◆ **How to complete this task**
Images aside, the whole listing should be written out word for word.

:: Dataset content ::

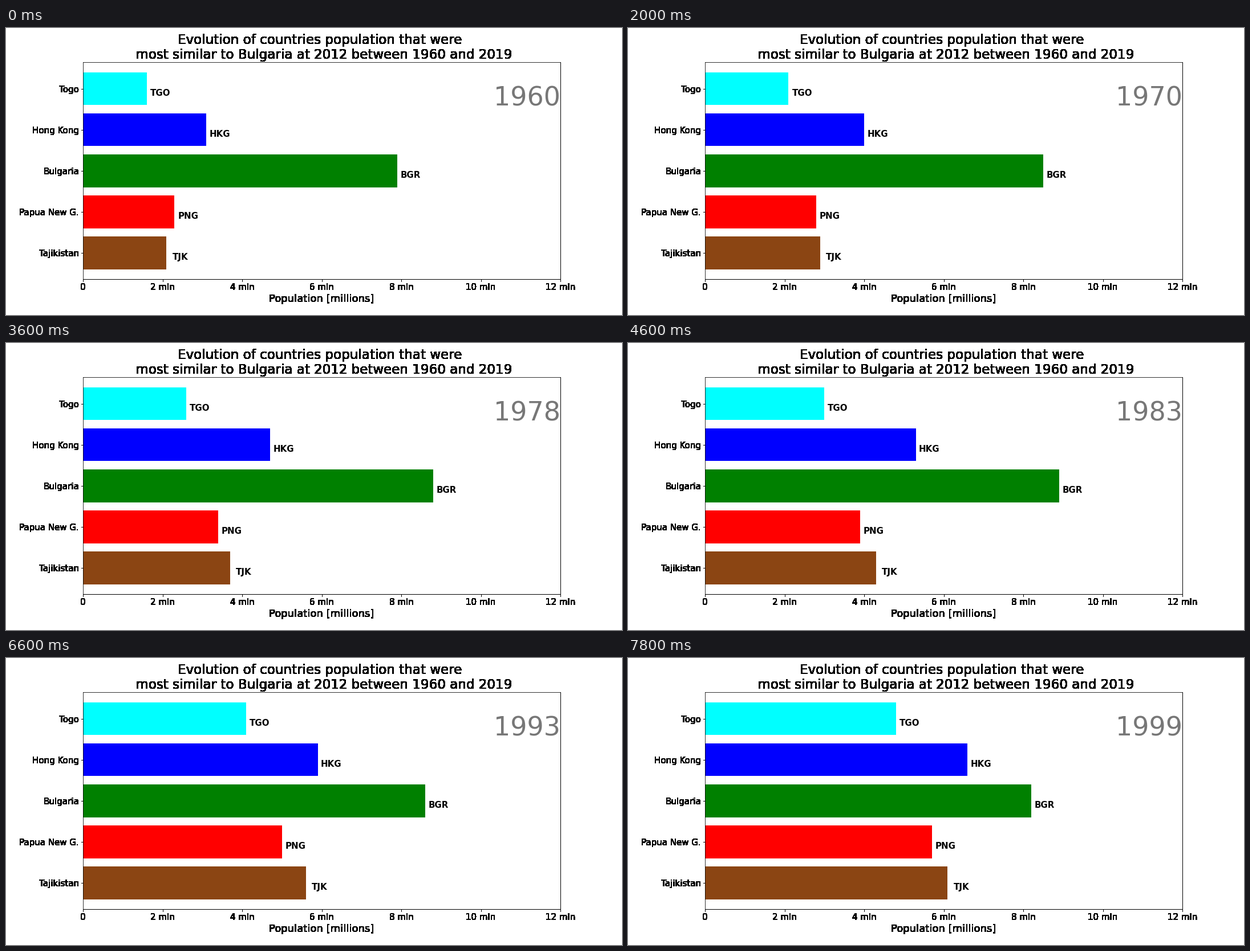
Recreate the animation shown at these times as a matplotlib script. Size 1080x504 px, loop 8000 ms.

```python
import matplotlib.pyplot as plt
import numpy as np
from matplotlib.animation import FuncAnimation

plt.rcParams["font.family"] = "DejaVu Sans"

FIRST_YEAR, YEARS, STEP_MS = 1960, 40, 200
CODE_GAP = 0.34  # from the bar's end to the middle of its code, in millions

# name, code, colour, a few turning points as {year: millions}
COUNTRIES = [
    ("Tajikistan", "TJK", "saddlebrown",
     {1960: 2.09, 1970: 2.92, 1980: 3.92, 1990: 5.28, 1999: 6.14}),
    ("Papua New G.", "PNG", "red",
     {1960: 2.26, 1970: 2.78, 1980: 3.57, 1990: 4.6, 1999: 5.72}),
    ("Bulgaria", "BGR", "green",
     {1960: 7.87, 1970: 8.49, 1976: 8.77, 1988: 8.98, 1990: 8.74, 1999: 8.21}),
    ("Hong Kong", "HKG", "blue",
     {1960: 3.08, 1964: 3.52, 1970: 3.96, 1978: 4.7, 1982: 5.26, 1993: 5.9,
      1996: 6.42, 1999: 6.61}),
    ("Togo", "TGO", "cyan",
     {1960: 1.58, 1964: 1.66, 1980: 2.72, 1990: 3.78, 1996: 4.34, 1999: 4.76}),
]


def population(points, year):
    """Steady growth between turning points, shown to one decimal."""
    return np.round(np.interp(year, list(points), list(points.values())), 1)


def solid(image, dpi):
    """Turn every touched pixel fully black, for hard edges."""
    hard = np.zeros_like(image)
    hard[..., 3] = image[..., 3] > 0
    return hard, 0, 0


fig = plt.figure(figsize=(15, 7), dpi=72, facecolor="white")
ax = fig.add_axes([0.125, 0.125, 0.775, 0.755])
names, labels, colours, growth = zip(*COUNTRIES)
rows = range(len(COUNTRIES))

bars = ax.barh(rows, [0] * len(rows), color=colours)
codes = [ax.text(0, row, label, size=15, weight="bold", ha="center", va="top")
         for row, label in zip(rows, labels)]
year_text = ax.text(1, 0.8, "", transform=ax.transAxes, size=46,
                    color="#777777", ha="right")

ax.set_xlim(0, 12)
ax.set_ylim(-0.64, 4.64)
ax.set_xticks(range(0, 13, 2), ["0"] + [f"{n} mln" for n in range(2, 13, 2)])
ax.set_yticks(rows, names)
ax.tick_params(labelsize=15)
title = ax.set_title("Evolution of countries population that were \n"
                     " most similar to Bulgaria at 2012 between 1960 and 2019",
                     size=23)
xlabel = ax.set_xlabel("Population [millions]", size=18)

for part in [title, xlabel, ax.spines["right"], ax.spines["bottom"],
             *ax.get_xticklabels(), *ax.get_yticklabels(),
             *ax.get_xticklines(), *ax.get_yticklines()]:
    part.set_agg_filter(solid)


def update(frame):
    year = FIRST_YEAR + frame
    for bar, code, points in zip(bars, codes, growth):
        value = population(points, year)
        bar.set_width(value)
        code.set_x(value + CODE_GAP)
    year_text.set_text(str(year))
    return [*bars, *codes, year_text]


anim = FuncAnimation(fig, update, frames=YEARS, interval=STEP_MS,
                     repeat=True, repeat_delay=0, blit=False)
plt.show()
```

:::

◆ **Solved exercise**
Recreate the animation shown at these times as a matplotlib script. Size 1080x504 px, loop 8000 ms.

```python
import matplotlib.pyplot as plt
import numpy as np
from matplotlib.animation import FuncAnimation

plt.rcParams["font.family"] = "DejaVu Sans"

FIRST_YEAR, YEARS, STEP_MS = 1960, 40, 200
CODE_GAP = 0.34  # from the bar's end to the middle of its code, in millions

# name, code, colour, a few turning points as {year: millions}
COUNTRIES = [
    ("Tajikistan", "TJK", "saddlebrown",
     {1960: 2.09, 1970: 2.92, 1980: 3.92, 1990: 5.28, 1999: 6.14}),
    ("Papua New G.", "PNG", "red",
     {1960: 2.26, 1970: 2.78, 1980: 3.57, 1990: 4.6, 1999: 5.72}),
    ("Bulgaria", "BGR", "green",
     {1960: 7.87, 1970: 8.49, 1976: 8.77, 1988: 8.98, 1990: 8.74, 1999: 8.21}),
    ("Hong Kong", "HKG", "blue",
     {1960: 3.08, 1964: 3.52, 1970: 3.96, 1978: 4.7, 1982: 5.26, 1993: 5.9,
      1996: 6.42, 1999: 6.61}),
    ("Togo", "TGO", "cyan",
     {1960: 1.58, 1964: 1.66, 1980: 2.72, 1990: 3.78, 1996: 4.34, 1999: 4.76}),
]


def population(points, year):
    """Steady growth between turning points, shown to one decimal."""
    return np.round(np.interp(year, list(points), list(points.values())), 1)


def solid(image, dpi):
    """Turn every touched pixel fully black, for hard edges."""
    hard = np.zeros_like(image)
    hard[..., 3] = image[..., 3] > 0
    return hard, 0, 0


fig = plt.figure(figsize=(15, 7), dpi=72, facecolor="white")
ax = fig.add_axes([0.125, 0.125, 0.775, 0.755])
names, labels, colours, growth = zip(*COUNTRIES)
rows = range(len(COUNTRIES))

bars = ax.barh(rows, [0] * len(rows), color=colours)
codes = [ax.text(0, row, label, size=15, weight="bold", ha="center", va="top")
         for row, label in zip(rows, labels)]
year_text = ax.text(1, 0.8, "", transform=ax.transAxes, size=46,
                    color="#777777", ha="right")

ax.set_xlim(0, 12)
ax.set_ylim(-0.64, 4.64)
ax.set_xticks(range(0, 13, 2), ["0"] + [f"{n} mln" for n in range(2, 13, 2)])
ax.set_yticks(rows, names)
ax.tick_params(labelsize=15)
title = ax.set_title("Evolution of countries population that were \n"
                     " most similar to Bulgaria at 2012 between 1960 and 2019",
                     size=23)
xlabel = ax.set_xlabel("Population [millions]", size=18)

for part in [title, xlabel, ax.spines["right"], ax.spines["bottom"],
             *ax.get_xticklabels(), *ax.get_yticklabels(),
             *ax.get_xticklines(), *ax.get_yticklines()]:
    part.set_agg_filter(solid)


def update(frame):
    year = FIRST_YEAR + frame
    for bar, code, points in zip(bars, codes, growth):
        value = population(points, year)
        bar.set_width(value)
        code.set_x(value + CODE_GAP)
    year_text.set_text(str(year))
    return [*bars, *codes, year_text]


anim = FuncAnimation(fig, update, frames=YEARS, interval=STEP_MS,
                     repeat=True, repeat_delay=0, blit=False)
plt.show()
```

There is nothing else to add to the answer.